When two mothers meet, whether they know one another or not, there is an instant bond and understanding. Thoughts, feelings and words flow easily, especially when it comes to the subject of children and childbirth, in other words, being a mother. For example, a man I worked with for two years never shared much personally. I happened to meet his girlfriend in passing; our eyes locked, we introduced one another and in 15 intense but pleasurable minutes covered children (we each have three), names, what their births were like in detail, school, how to juggle work and children, our divorces, how we handled dating… if we didn’t have appointments to get to, we would have chatted all night!
Add to motherhood hemophilia, and you have the ingredients for potent emotional bonding glue.
We all know hemophilia moms are pretty amazing. I’ve been meeting them for 30 years, all types: moms who are professionals, moms who are rich, moms who make minimum wages, single moms, moms of six children, moms of only children, moms who smoke, moms who are health fanatics, moms who are teens and moms in middle age. I’ve met them overseas: Africans, Asians, South Americans, both the rich and the deathly poor. When we meet, there is the bond of motherhood that instantly forms, but there is also the bond of motherhood of a child with hemophilia. We are not strangers to one another.
I thought back today to when I first became a mother: 1987, at the height of the public fear-frenzy and anger surrounding HIV. Our community was torn apart, and all eyes were on Washington DC and New York City, where the leaders were, deciding the fate of thousands. Thousands of mothers watched their sons died.
And other mothers like me were desperately fortunate not to have shared that fate. Yet we also took up roles in the aftermath. After all, a whole generation seemed gone; those young men who perished could have become hemophilia leaders in the community. Instead, it was the mothers who picked up the leadership mantle.
Think about it. About the roles of mothers then. There was a new generation of mothers who were called to serve the community, because so many young men with hemophilia could no longer do that. For the next fifteen years, I watched this new generation of mothers become leaders. You know their names: Michelle Rice and Dawn Rotellini of NHF; executive directors Debbi Adamkin, Michelle Kim, Heidi Forrester, Janet Brewer; and directors like Sonji Wilkes and Shari Luckey. Many others went to work for Pharma too.

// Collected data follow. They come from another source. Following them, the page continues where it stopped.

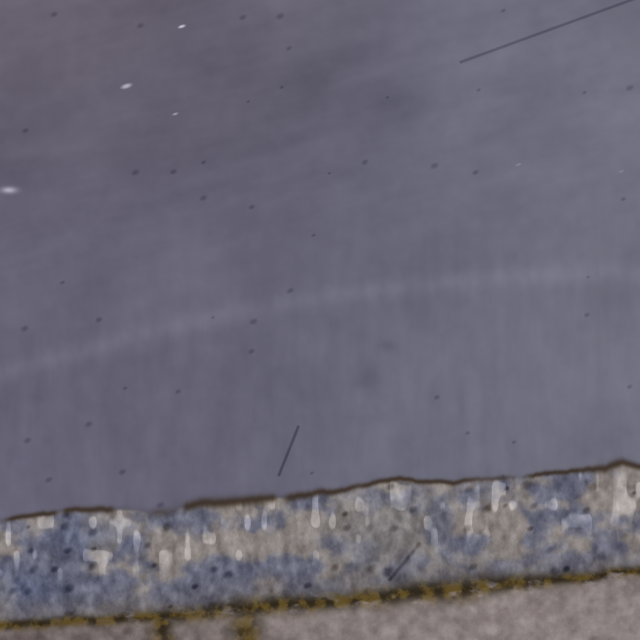
Give the GLSL for this texture, as a Shadertoy shader.

```glsl
// Worn blue-grey slab above a chipped stone ledge with a crack and a mossy seam.

float hash(vec2 p) {
    vec3 q = fract(p.xyx * vec3(0.1031, 0.1030, 0.0973));
    q += dot(q, q.yzx + 33.33);
    return fract((q.x + q.y) * q.z);
}

float noise(vec2 p) {
    vec2 i = floor(p), f = fract(p);
    f = f * f * (3.0 - 2.0 * f);
    return mix(mix(hash(i), hash(i + vec2(1, 0)), f.x),
               mix(hash(i + vec2(0, 1)), hash(i + vec2(1, 1)), f.x), f.y);
}

float fbm(vec2 p) {
    float sum = 0.0, amp = 0.533;
    for (int i = 0; i < 4; i++) {
        sum += amp * noise(p);
        p = mat2(0.8, 0.6, -0.6, 0.8) * p * 2.03 + 17.3;
        amp *= 0.5;
    }
    return sum;
}

float bump(float x, float centre, float width) {
    float d = (x - centre) / width;
    return exp(-d * d);
}

float blob(vec2 p, vec2 centre, vec2 size) {
    vec2 d = (p - centre) / size;
    return exp(-dot(d, d));
}

float scratch(vec2 p, vec2 a, vec2 b, float width) {
    vec2 pa = p - a, ba = b - a;
    float h = clamp(dot(pa, ba) / dot(ba, ba), 0.0, 1.0);
    return smoothstep(width, 0.0, length(pa - ba * h));
}

// Sparse elongated flecks, at most one in each grid cell.
float flecks(vec2 p, float cells, float density, vec2 size, float seed) {
    vec2 g = p * cells, id = floor(g);
    vec2 offset = vec2(hash(id + seed), hash(id + seed + 41.0));
    vec2 d = (fract(g) - 0.25 - 0.5 * offset) / cells;
    d.y -= 0.25 * d.x;
    float radius = 0.5 + 0.7 * hash(id + seed + 7.0);
    return step(hash(id + seed + 83.0), density) * smoothstep(1.0, 0.15, length(d / size) / radius);
}

// Height of the ragged crack along the top of the ledge.
float crackHeight(float x) {
    float y = 0.187 + 0.085 * x + 0.013 * bump(x, 0.61, 0.055);
    y += 0.007 * bump(x, 0.11, 0.06) - 0.008 * bump(x, 0.25, 0.06);
    y += 0.006 * bump(x, 0.965, 0.025);
    return y + 0.009 * (fbm(vec2(x * 38.0, 3.0)) - 0.5);
}

// Height of the mossy seam along the foot of the ledge.
float seamHeight(float x) {
    return 0.021 + 0.075 * x + 0.012 * x * x + 0.006 * (noise(vec2(x * 25.0, 9.0)) - 0.5);
}

vec3 slabColor(vec2 p) {
    vec3 col = mix(vec3(0.395, 0.385, 0.455), vec3(0.432, 0.432, 0.492), smoothstep(0.0, 1.0, p.x));
    col = mix(col, vec3(0.405, 0.375, 0.425), 0.85 * blob(p, vec2(0.0, 1.05), vec2(0.5, 0.32)));
    col -= 0.025 * blob(p, vec2(0.33, 0.85), vec2(0.28, 0.13));
    col -= 0.022 * blob(p, vec2(0.2, 0.42), vec2(0.25, 0.08));

    // Clouding, with slanted wipe marks above and upright marks below the arc.
    float arc = p.y - (0.414 + 0.32 * p.x - 0.16 * p.x * p.x);
    float wipe = fbm(vec2(p.x * 9.0, (p.y - 0.25 * p.x) * 42.0));
    float upright = fbm(vec2(p.x * 50.0, p.y * 13.0));
    float marks = mix(upright, wipe, smoothstep(-0.05, 0.2, arc));
    col += 0.065 * (fbm(p * 7.0 + 4.0) - 0.5) + 0.04 * (marks - 0.5);
    col += 0.025 * (fbm(p * 55.0) - 0.5);
    col += (0.022 + 0.02 * upright) * bump(arc, 0.0, 0.016);

    // Stains, scratches and flecks.
    col -= 0.05 * blob(p, vec2(0.573, 0.408), vec2(0.024, 0.022));
    col -= 0.04 * blob(p, vec2(0.605, 0.46), vec2(0.013, 0.009));
    col -= 0.025 * blob(p, vec2(0.49, 0.87), vec2(0.035, 0.035));
    col -= 0.02 * blob(p, vec2(0.61, 0.84), vec2(0.05, 0.03));
    col -= 0.10 * scratch(p, vec2(0.72, 0.903), vec2(1.0, 1.005), 0.004);
    col -= 0.12 * scratch(p, vec2(0.466, 0.333), vec2(0.436, 0.258), 0.004);
    col -= 0.07 * flecks(p, 17.0, 0.2, vec2(0.008, 0.006), 5.0);
    float upper = smoothstep(0.66, 0.95, p.y);
    col += 0.36 * upper * flecks(p, 13.0, 0.13, vec2(0.011, 0.005), 29.0);
    return col + 0.3 * blob(p, vec2(0.014, 0.703), vec2(0.012, 0.005));
}

vec3 ledgeColor(vec2 p, float t) {
    float patches = fbm(p * vec2(19.0, 27.0) + 6.0);
    float grain = fbm(p * vec2(85.0, 62.0));
    vec3 col = mix(vec3(0.39, 0.395, 0.46), vec3(0.53, 0.50, 0.485), smoothstep(0.33, 0.62, patches));
    float blue = blob(p, vec2(0.14, 0.165), vec2(0.07, 0.025)) + blob(p, vec2(0.02, 0.08), vec2(0.08, 0.03));
    col = mix(col, vec3(0.36, 0.39, 0.50), 0.6 * min(blue, 1.0));
    col = mix(col, vec3(0.45, 0.44, 0.455), 0.7 * blob(p, vec2(0.6, 0.16), vec2(0.09, 0.07)));
    col = mix(col, vec3(0.38, 0.37, 0.40), 0.7 * smoothstep(0.32, 0.05, t));
    col += 0.27 * (grain - 0.5);
    col += 0.15 * smoothstep(0.66, 0.82, noise(p * vec2(75.0, 38.0))) * smoothstep(0.3, 0.6, t);
    col -= 0.14 * flecks(p, 32.0, 0.24, vec2(0.011, 0.009), 61.0);
    return col - 0.12 * scratch(p, vec2(0.655, 0.15), vec2(0.61, 0.095), 0.005);
}

void mainImage(out vec4 fragColor, in vec2 fragCoord) {
    vec2 p = fragCoord / iResolution.xy;
    float aboveCrack = p.y - crackHeight(p.x), seam = seamHeight(p.x);
    float aboveSeam = p.y - seam, rough = fbm(p * vec2(48.0, 70.0));

    // Three layers of stone from the foot upwards.
    vec3 col = mix(vec3(0.43, 0.39, 0.385), vec3(0.53, 0.49, 0.485), smoothstep(0.1, 0.65, p.x));
    col += 0.22 * (fbm(p * 65.0) - 0.5);
    col = mix(col, ledgeColor(p, aboveSeam / (crackHeight(p.x) - seam)), smoothstep(-0.004, 0.006, aboveSeam));
    col = mix(col, slabColor(p), smoothstep(-0.003, 0.003, aboveCrack));

    // Dark crack with a broken, brownish rim.
    float width = 0.004 + 0.004 * bump(p.x, 0.33, 0.17) + 0.003 * bump(p.x, 0.96, 0.04);
    float crack = bump(aboveCrack, 0.0, width) * smoothstep(0.2, 0.55, noise(vec2(p.x * 32.0, 5.0)) + 0.2);
    col = mix(col, vec3(0.22, 0.175, 0.135), 0.85 * crack);

    // Moss thickens along the seam and runs down in two drips.
    float spread = 0.008 + 0.009 * bump(p.x, 0.7, 0.13) + 0.006 * bump(p.x, 0.42, 0.14);
    float moss = bump(aboveSeam, -0.001, spread) * smoothstep(0.15, 0.55, rough + 0.1);
    float drips = bump(p.x, 0.255, 0.017) + bump(p.x, 0.385, 0.024);
    moss = max(moss, drips * smoothstep(0.005, -0.008, aboveSeam) * (0.5 + 0.7 * rough));
    vec3 mossColor = mix(vec3(0.17, 0.14, 0.09), vec3(0.36, 0.29, 0.13), smoothstep(0.35, 0.7, fbm(p * 70.0 + 9.0)));
    col = mix(col, mossColor, clamp(0.95 * moss, 0.0, 1.0));

    fragColor = vec4(clamp(col, 0.0, 1.0), 1.0);
}
```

The great thing about having mothers involved is that they can relate to the younger men as sons, and raise them up as leaders too. Some of their own sons have become leaders in the community. But someday, these mother-leaders will be retiring from the community, their mission completed, their children raised. The good news is that more and more, a new generation of patient leaders are coming of age and making their mark. That’s as it should be. From about 1987 to 2000 or so, we had no young men to learn leadership. The parents, mothers especially, had to step up. And now the boys and girls born during that era are here to learn…. And to lead.
Mother’s Day—not always happy, often bittersweet—is for the brave mothers who waged the war against HIV and whose sons were sacrificed, as well as for the mothers who became leaders to help steer the community into open waters of hope and a future where young men will be safe from harm. We thank you.